→ **Problem description**
Among the lines of data below, reproduce only those from the one with "868,237Q874,228 892,230Q900,217 916,219Q930,210" through the one with "1082,73Q1088,62 1106,63Q1120,52 1136,60Q1146,60", exactly as they stand, both ends included.

→ **Records supplied**

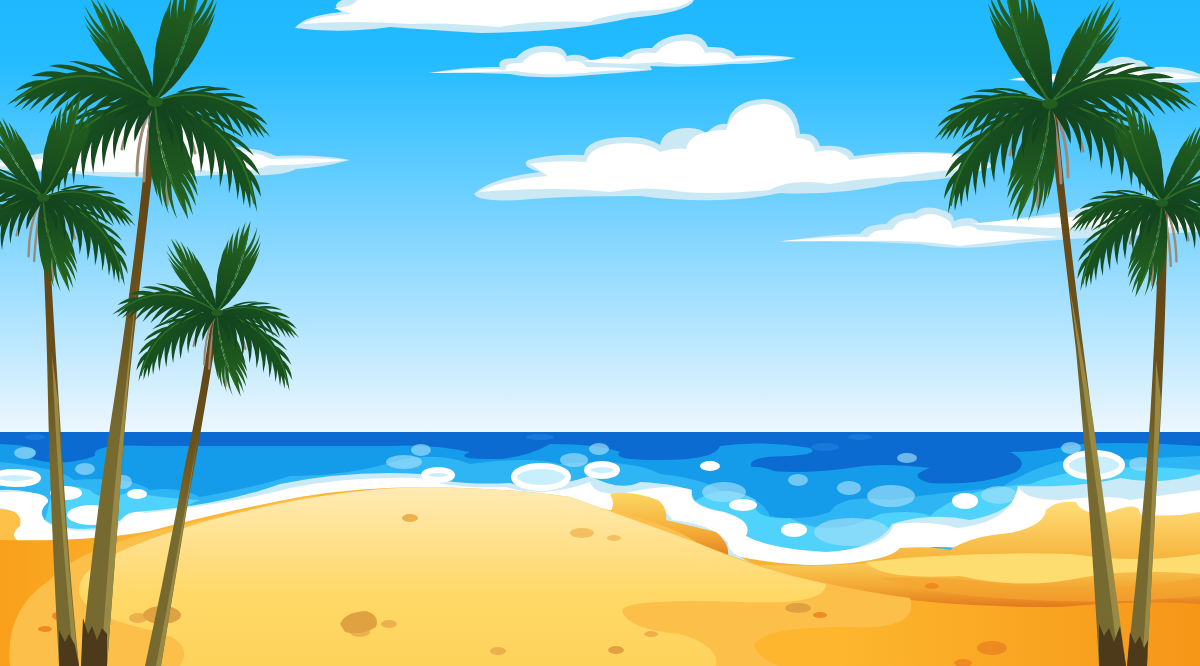
<!DOCTYPE html>
<html lang="en">
<head>
<meta charset="utf-8">
<title>Tropical beach</title>
<style>
:root{--deep:#0b6bd0;--sea:#149be9;--light:#2fb5f3;--shallow:#4fd2fb;--foam:#fff;--foam-shade:#c9eaf6;--cloud:#fff;--cloud-shade:#cbe9f4;--bark:#776a30;--bark-lit:#988a45;--bark-dark:#4c3a1b;--dry:#9b8a76;--pebble:#eeb04c}
html,body{margin:0;height:100%;overflow:hidden}
svg{display:block;width:1200px;height:666px}
.deep{fill:var(--deep)}.sea{fill:var(--sea)}.light{fill:var(--light)}.shallow{fill:var(--shallow)}
.foam{fill:var(--foam)}.foam-shade{fill:var(--foam-shade)}
.cloud{fill:var(--cloud)}.cloud-shade{fill:var(--cloud-shade)}
.bubble{fill:#a5e0fa;opacity:.65}
.ring{fill:#c9effc;stroke:var(--foam);stroke-width:6}
.lit{fill:var(--bark-lit)}.root{fill:var(--bark-dark)}
.dry{fill:none;stroke:var(--dry);stroke-width:3;stroke-linecap:round}
.rib{fill:none;stroke:#2f6f25;stroke-width:2}
.pebble{fill:var(--pebble)}.stone{fill:#e0a240}.rust{fill:#ee8a22}
</style>
</head>
<body>
<svg viewBox="0 0 1200 666" role="img" aria-label="Sunny beach with palm trees, sea and clouds">
<defs>
<linearGradient id="sky" x2="0" y2="1"><stop offset="0" stop-color="#1fb8ff"/><stop offset=".14" stop-color="#24bbff"/><stop offset=".55" stop-color="#84d6ff"/><stop offset="1" stop-color="#edf7fe"/></linearGradient>
<linearGradient id="dune" x2="0" y2="1"><stop offset="0" stop-color="#ffeab4"/><stop offset=".6" stop-color="#ffd866"/><stop offset="1" stop-color="#fdd35c"/></linearGradient>
<linearGradient id="shore" x2="0" y2="1"><stop offset="0" stop-color="#ffdd78"/><stop offset=".5" stop-color="#f6b33b"/><stop offset="1" stop-color="#ee9a27"/></linearGradient>
<linearGradient id="bank" x2="0" y2="1"><stop offset="0" stop-color="#fdd763"/><stop offset=".55" stop-color="#f3a733"/><stop offset="1" stop-color="#dc6712"/></linearGradient>
<linearGradient id="sideSand" x2="1" y2="0"><stop offset="0" stop-color="#f99f1b"/><stop offset=".15" stop-color="#fdb62e"/><stop offset=".7" stop-color="#fdb62e"/><stop offset="1" stop-color="#f69618"/></linearGradient>
<linearGradient id="trunk" x2="0" y2="1"><stop offset="0" stop-color="#5e4013"/><stop offset=".35" stop-color="#69501c"/><stop offset=".58" stop-color="#776a30"/><stop offset="1" stop-color="#776a30"/></linearGradient>
<linearGradient id="leaf" x2="1" y2="1"><stop offset="0" stop-color="#1b5a21"/><stop offset="1" stop-color="#123f1d"/></linearGradient>
<linearGradient id="plumeLeaf" x2="0" y2="1"><stop offset="0" stop-color="#28681f"/><stop offset="1" stop-color="#12421e"/></linearGradient>

<g id="arch-frond">
<path fill="url(#leaf)" d="M0,0C-40,-36 -92,-44 -148,4C-98,-24 -50,-22 0,4z
M-4,-4Q-30,0 -42,18Q-20,6 4,3z
M-14,-10Q-40,-6 -56,19Q-34,0 -4,-2z
M-24,-16Q-52,-10 -69,19Q-48,-3 -14,-8z
M-34,-21Q-64,-14 -82,18Q-58,-6 -24,-13z
M-45,-25Q-76,-18 -94,16Q-70,-9 -34,-17z
M-56,-28Q-87,-20 -105,14Q-82,-11 -46,-21z
M-67,-28Q-98,-20 -116,12Q-93,-12 -57,-23z
M-78,-28Q-108,-19 -126,10Q-104,-11 -68,-23z
M-90,-26Q-117,-16 -134,9Q-113,-9 -80,-22z
M-102,-21Q-126,-12 -141,7Q-122,-6 -92,-18z
M-22,-18Q-44,-36 -66,-37Q-44,-31 -28,-19z
M-42,-24Q-64,-41 -86,-40Q-64,-34 -48,-25z
M-62,-27Q-86,-40 -106,-35Q-84,-32 -68,-26z
M-84,-26Q-106,-34 -124,-25Q-104,-25 -88,-22z
M-106,-20Q-124,-24 -140,-10Q-122,-16 -110,-16z"/>
<path class="rib" d="M0,0C-40,-28 -90,-38 -140,0"/>
</g>
<g id="plume-frond">
<path fill="url(#plumeLeaf)" d="M0,0Q18,-54 3,-130Q-8,-54 0,0z
M0,-5Q13,-28 16,-46Q12,-18 0,0z
M2,-12Q17,-36 22,-60Q19,-26 3,-4z
M4,-22Q20,-46 25,-73Q24,-38 5,-12z
M5,-33Q22,-58 27,-86Q27,-50 6,-22z
M6,-45Q23,-70 27,-98Q29,-62 7,-33z
M7,-57Q22,-82 25,-109Q28,-74 8,-45z
M7,-69Q20,-94 21,-118Q25,-85 8,-57z
M7,-82Q15,-104 14,-126Q20,-96 8,-70z
M0,-5Q-10,-26 -10,-44Q-13,-18 0,0z
M2,-12Q-11,-36 -14,-59Q-17,-26 1,-4z
M3,-22Q-13,-48 -17,-73Q-21,-38 3,-12z
M5,-33Q-14,-60 -18,-86Q-22,-50 4,-22z
M6,-45Q-13,-72 -17,-98Q-21,-62 5,-33z
M7,-57Q-10,-84 -14,-109Q-18,-74 6,-45z
M7,-69Q-6,-95 -9,-119Q-13,-85 6,-57z
M7,-82Q-1,-106 -3,-127Q-7,-96 6,-70z"/>
<path class="rib" d="M0,0Q14,-56 5,-112"/>
</g>
<g id="crown">
<path class="dry" d="M-6,4Q-28,20 -33,48M-4,5Q-18,36 -18,74M-2,5Q-10,50 -11,80M4,5Q16,40 12,104M6,4Q24,30 22,76M8,2Q34,24 40,52M2,5Q4,60 8,84"/>
<use href="#plume-frond" transform="rotate(163) scale(.95)"/>
<use href="#arch-frond" transform="rotate(-40)"/>
<use href="#arch-frond" transform="scale(-1 1) rotate(-46) scale(1.02 .95)"/>
<use href="#plume-frond" transform="rotate(-31) scale(-.8 .94)"/>
<use href="#plume-frond" transform="rotate(19) scale(1.05)"/>
<use href="#arch-frond" transform="scale(-1 1) rotate(-16) scale(.82 .8)"/>
<use href="#arch-frond"/>
<ellipse cy="1" rx="8" ry="5" fill="#235d20"/>
</g>
</defs>

<rect id="sky-area" width="1200" height="433" fill="url(#sky)"/>

<g id="clouds">
<path class="cloud-shade" d="M295,28Q305,15 342,12Q330,6 342,0H694Q690,12 630,18Q570,32 480,33Q430,30 390,27Q340,34 295,28z"/>
<path class="cloud" d="M302,24Q315,16 352,14L334,8Q350,8 358,0H692Q680,10 640,11Q600,16 590,22Q530,20 500,27Q440,22 410,24Q350,20 302,24z"/>
<path class="cloud-shade" d="M428,73Q470,66 500,67Q496,58 516,58Q528,44 550,46Q564,46 567,56Q582,52 592,62Q604,55 622,57Q632,47 652,48Q664,34 690,34Q704,36 708,47Q730,46 736,56Q770,54 796,58Q770,64 730,64Q690,68 650,66L652,70Q610,74 590,75Q540,80 510,74Q460,72 428,73z"/>
<path class="cloud" d="M432,73Q475,67 506,70Q504,62 522,63Q532,50 550,52Q564,52 566,62Q580,58 586,67Q620,67 648,70Q600,70 585,73Q540,76 516,71zM580,61Q610,58 630,59Q634,51 656,53Q668,39 688,41Q702,42 705,53Q726,50 732,59Q770,56 792,58Q750,60 728,62Q680,66 660,62Q620,66 580,61z"/>
<path class="cloud-shade" d="M474,194Q490,178 540,172Q520,166 528,160Q550,154 584,155Q586,138 625,137Q646,136 660,145Q664,128 688,128Q702,128 706,134Q716,122 727,124Q732,100 765,99Q798,101 800,134Q816,132 820,146Q850,144 854,156Q900,150 950,153Q984,156 994,166Q960,180 900,182Q840,196 780,193Q720,206 640,196Q560,196 520,200Q478,202 474,194z"/>
<path class="cloud" d="M478,192Q500,180 548,176L530,164Q552,160 586,162Q590,144 625,143Q650,143 660,152Q676,147 686,149Q690,130 726,130Q734,105 765,104Q793,106 796,138Q814,138 815,152Q840,146 850,160Q900,152 948,154Q970,158 958,166L990,166Q940,170 900,177Q860,178 830,184Q790,178 770,190Q700,196 670,190Q640,186 610,192Q560,186 478,192z"/>
<path class="cloud-shade" d="M778,242Q830,234 860,234Q866,224 886,224Q896,212 914,213Q924,204 942,210Q954,213 954,221Q972,214 980,224Q1030,216 1070,212Q1090,200 1140,204L1200,212V232Q1100,236 1020,243Q960,252 920,244Q850,240 778,242z"/>
<path class="cloud" d="M782,241Q840,236 868,237Q874,228 892,230Q900,217 916,219Q930,210 942,217Q952,220 952,229Q970,222 978,230Q1020,233 1060,237Q1000,240 960,246Q920,240 860,241zM970,224Q1030,217 1074,217Q1100,204 1140,209L1200,218V228Q1100,224 1050,228z"/>
<path class="cloud-shade" d="M1008,80Q1050,72 1082,73Q1088,62 1106,63Q1120,52 1136,60Q1146,60 1148,68Q1174,64 1200,74V82Q1130,86 1008,80z"/>
<path class="cloud" d="M1012,79Q1060,74 1088,76Q1092,67 1108,69Q1124,58 1136,66L1144,73Q1176,70 1200,78Q1120,83 1012,79z"/>
<path class="cloud-shade" d="M0,160L50,152Q60,134 90,130Q130,112 180,122Q210,124 224,146Q260,148 276,156Q320,154 350,160Q320,168 296,169Q280,178 230,174Q130,182 60,172L0,170z"/>
<path class="cloud" d="M0,163L52,158Q64,140 92,136Q140,118 180,128Q206,130 216,150Q256,150 270,159Q320,157 346,160Q300,166 270,165Q240,176 200,170Q100,176 0,166z"/>
</g>

<g id="sea">
<rect class="sea" y="432" width="1200" height="160"/>
<path class="deep" d="M0,432H1200V446Q1130,441 1080,444Q1040,452 1010,452Q1030,462 1016,472Q980,486 930,483Q905,476 930,468Q880,462 850,468Q790,476 752,468Q744,456 790,456Q820,454 810,448Q760,440 720,446Q716,460 660,460Q610,460 620,452Q600,444 550,444Q530,456 500,459Q450,460 470,452Q430,444 390,446H150Q90,443 95,456Q60,468 30,458Q50,446 0,444z"/>
<path class="light" d="M0,462Q60,468 74,480Q130,476 150,490Q180,486 200,497Q260,486 290,476Q350,476 400,460Q440,452 470,464Q530,456 560,464Q630,458 660,474Q700,478 720,490Q760,494 770,516Q800,522 830,512Q840,494 890,500Q960,490 1000,488Q1060,450 1110,460L1200,456V530L880,560H750L600,500H400L0,545z"/>
<path class="shallow" d="M50,500Q60,480 90,490Q100,502 130,492Q160,498 200,500L110,540H40zM690,505Q720,480 756,500Q750,520 790,518Q830,540 880,514Q920,508 940,520L890,555H760zM930,516Q960,488 1030,484Q1090,460 1200,470V500L960,528z"/>
<path class="sea" d="M728,470Q760,462 780,474Q830,470 850,486Q890,478 900,488Q870,498 850,496Q840,510 800,506Q770,500 776,492Q730,490 728,470z"/>
<g fill="#1a78da"><ellipse cx="540" cy="437" rx="14" ry="3"/><ellipse cx="825" cy="447" rx="14" ry="4"/><ellipse cx="860" cy="437" rx="12" ry="3"/><ellipse cx="35" cy="437" rx="10" ry="3"/></g>
<g class="bubble"><ellipse cx="25" cy="453" rx="11" ry="6"/><ellipse cx="85" cy="469" rx="10" ry="6"/><ellipse cx="123" cy="482" rx="9" ry="7"/><ellipse cx="404" cy="462" rx="18" ry="7"/><ellipse cx="421" cy="450" rx="10" ry="6"/><ellipse cx="574" cy="460" rx="14" ry="7"/><ellipse cx="599" cy="449" rx="10" ry="6"/><ellipse cx="724" cy="492" rx="22" ry="10"/><ellipse cx="798" cy="480" rx="10" ry="6"/><ellipse cx="849" cy="488" rx="12" ry="7"/><ellipse cx="891" cy="496" rx="24" ry="11"/><ellipse cx="852" cy="532" rx="38" ry="14"/><ellipse cx="907" cy="458" rx="10" ry="5"/><ellipse cx="999" cy="495" rx="18" ry="9"/><ellipse cx="1071" cy="448" rx="10" ry="6"/><ellipse cx="1142" cy="464" rx="13" ry="7"/></g>
</g>

<g id="surf">
<path class="foam-shade" d="M0,490Q30,488 48,500Q30,515 52,524Q80,533 110,526L134,512Q220,506 280,484Q350,470 420,474Q450,486 510,483Q540,492 590,476Q620,492 640,482Q680,484 692,492Q690,506 725,512Q750,520 738,535Q760,550 820,554Q880,548 892,524Q930,512 970,520Q1020,510 1018,486Q1080,488 1120,478Q1160,486 1200,474V540H960L860,566H750L600,500H420L140,545H0z"/>
<path class="foam" d="M0,492Q50,490 48,502Q34,515 52,526Q80,535 118,527Q124,508 146,513Q240,502 290,488Q350,476 420,478Q450,489 506,487Q545,499 590,482Q596,500 640,490Q676,484 692,490Q686,506 722,512Q754,520 746,536Q770,549 826,552Q888,548 894,524Q930,520 958,528Q1012,522 1018,486Q1024,500 1060,500Q1110,494 1130,500L1200,490V530L960,548Q910,544 890,556Q830,570 770,562Q728,560 728,542Q712,524 672,520Q668,504 610,512Q560,496 425,489Q300,494 130,536Q70,544 20,542Q8,536 20,526Q20,510 0,508z"/>
<ellipse class="ring" cx="541" cy="477" rx="27" ry="11"/><ellipse class="ring" cx="602" cy="470" rx="15" ry="6"/><ellipse class="ring" cx="438" cy="475" rx="14" ry="5"/><ellipse class="ring" cx="1094" cy="465" rx="28" ry="12"/><ellipse class="ring" cx="15" cy="478" rx="23" ry="6"/>
<g class="foam"><ellipse cx="710" cy="466" rx="10" ry="5"/><ellipse cx="743" cy="505" rx="14" ry="6"/><ellipse cx="794" cy="530" rx="13" ry="7"/><ellipse cx="965" cy="501" rx="13" ry="8"/><ellipse cx="137" cy="494" rx="10" ry="5"/><ellipse cx="92" cy="515" rx="25" ry="10"/><ellipse cx="66" cy="493" rx="16" ry="7"/></g>
</g>

<g id="beach">
<path fill="url(#shore)" d="M740,557Q800,568 840,564Q890,560 900,548Q930,546 950,550Q970,536 1010,533Q1044,526 1046,510Q1056,500 1076,502Q1082,516 1110,512Q1140,500 1140,514Q1170,518 1200,512V620H860z"/>
<path fill="url(#bank)" d="M610,512Q616,504 610,494Q630,490 658,500Q668,508 666,520Q700,528 716,532Q730,544 728,556L760,570L620,530z"/>
<path fill="url(#bank)" d="M760,565Q860,568 900,558Q1000,552 1070,554Q1140,566 1200,556V615H980Q860,612 760,565z"/>
<path fill="#fddc70" d="M866,562Q960,552 1070,554Q1140,564 1200,554V574Q1130,568 1080,578Q1020,590 960,576Q880,580 866,562z"/>
<path fill="#f5a52f" opacity=".7" d="M880,578Q960,576 1010,586Q1100,594 1200,578V596Q1100,606 1000,598Q930,594 880,578z"/>
<path fill="#fdc14a" d="M0,509Q24,510 20,526Q8,535 20,542L0,546z"/>
<path fill="url(#sideSand)" d="M0,540Q90,542 150,531Q220,512 300,497Q360,487 425,487Q510,488 570,497Q640,522 700,544Q780,576 860,594Q960,608 1060,607Q1140,600 1200,604V666H0z"/>
<path fill="#fcc04a" d="M10,666Q4,610 50,580Q70,555 140,535L300,497Q600,480 700,544Q790,582 910,598Q920,630 850,627Q760,626 754,646Q760,660 780,666z"/>
<path fill="url(#dune)" d="M180,666Q196,640 150,630Q60,610 84,576Q100,552 210,520Q330,488 425,487Q510,488 570,497Q640,522 700,544Q760,570 826,584Q826,606 740,602Q620,598 622,612Q630,630 680,634Q720,646 716,666z"/>
<g class="pebble"><ellipse cx="410" cy="518" rx="8" ry="4"/><ellipse cx="582" cy="533" rx="12" ry="5" opacity=".7"/><ellipse cx="614" cy="538" rx="7" ry="3" opacity=".7"/><ellipse cx="389" cy="624" rx="8" ry="4"/><ellipse cx="360" cy="632" rx="10" ry="5"/><ellipse cx="498" cy="651" rx="8" ry="4"/><ellipse cx="651" cy="634" rx="7" ry="3"/><ellipse cx="138" cy="618" rx="9" ry="5"/></g>
<g class="stone"><path d="M340,624Q345,612 366,611Q380,615 376,627Q362,636 345,632z"/><ellipse cx="162" cy="615" rx="19" ry="9"/><ellipse cx="798" cy="608" rx="13" ry="5"/><ellipse cx="616" cy="650" rx="8" ry="4"/></g>
<g class="rust"><ellipse cx="992" cy="648" rx="15" ry="7"/><ellipse cx="963" cy="663" rx="9" ry="4"/><ellipse cx="45" cy="629" rx="7" ry="3"/><ellipse cx="820" cy="615" rx="7" ry="3"/><ellipse cx="58" cy="616" rx="6" ry="4"/><ellipse cx="932" cy="586" rx="7" ry="3"/></g>
</g>

<g id="palm-left-tall">
<path fill="url(#trunk)" d="M150,104H160Q146,230 138,300Q124,420 118,520L107,666H81Q90,560 108,440Q138,250 150,104z"/>
<path class="lit" d="M138,275Q124,420 118,520L107,666H101Q112,500 122,420z"/>
<path class="root" d="M81,666L83,618L88,634L92,626L97,640L102,628L107,634V666z"/>
<use href="#crown" x="155" y="101"/>
</g>
<g id="palm-left-edge">
<path fill="url(#trunk)" d="M40,200H47Q54,330 60,420Q68,560 79,666H59Q50,500 48,400Q46,290 40,200z"/>
<path class="lit" d="M52,355L58,400Q66,560 79,666H74Q58,500 52,355z"/>
<path class="root" d="M59,666V630L65,642L69,634L75,645L79,666z"/>
<use href="#crown" transform="translate(43 197) scale(.8)"/>
</g>
<g id="palm-left-small">
<path fill="url(#trunk)" d="M212,314H220Q200,440 190,490L161,666H145Q166,570 184,470Q202,390 212,314z"/>
<path class="lit" d="M199,430L161,666H156Q180,540 199,430z"/>
<use href="#crown" transform="translate(217 312) scale(.71)"/>
</g>
<g id="palm-right-tall">
<path fill="url(#trunk)" d="M1047,104H1056Q1070,250 1090,400Q1110,560 1126,666H1099Q1090,500 1076,350Q1062,230 1047,104z"/>
<path class="lit" d="M1070,290Q1078,330 1093,420L1126,666H1119Q1096,480 1070,290z"/>
<path class="root" d="M1099,666V624L1104,636L1109,628L1114,642L1120,626L1126,666z"/>
<use href="#crown" transform="translate(1050 103) scale(-1 1)"/>
</g>
<g id="palm-right-edge">
<path fill="url(#trunk)" d="M1160,204H1168Q1164,380 1158,460L1147,666H1127Q1142,530 1150,420Q1156,320 1160,204z"/>
<path class="lit" d="M1156,360L1161,400L1147,666H1142Q1154,500 1156,360z"/>
<path class="root" d="M1127,666L1130,632L1135,644L1140,636L1144,648L1148,640L1147,666z"/>
<use href="#crown" transform="translate(1162 202) scale(-.8 .8)"/>
</g>
</svg>
</body>
</html>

→ **Exercise response**
<path class="cloud" d="M782,241Q840,236 868,237Q874,228 892,230Q900,217 916,219Q930,210 942,217Q952,220 952,229Q970,222 978,230Q1020,233 1060,237Q1000,240 960,246Q920,240 860,241zM970,224Q1030,217 1074,217Q1100,204 1140,209L1200,218V228Q1100,224 1050,228z"/>
<path class="cloud-shade" d="M1008,80Q1050,72 1082,73Q1088,62 1106,63Q1120,52 1136,60Q1146,60 1148,68Q1174,64 1200,74V82Q1130,86 1008,80z"/>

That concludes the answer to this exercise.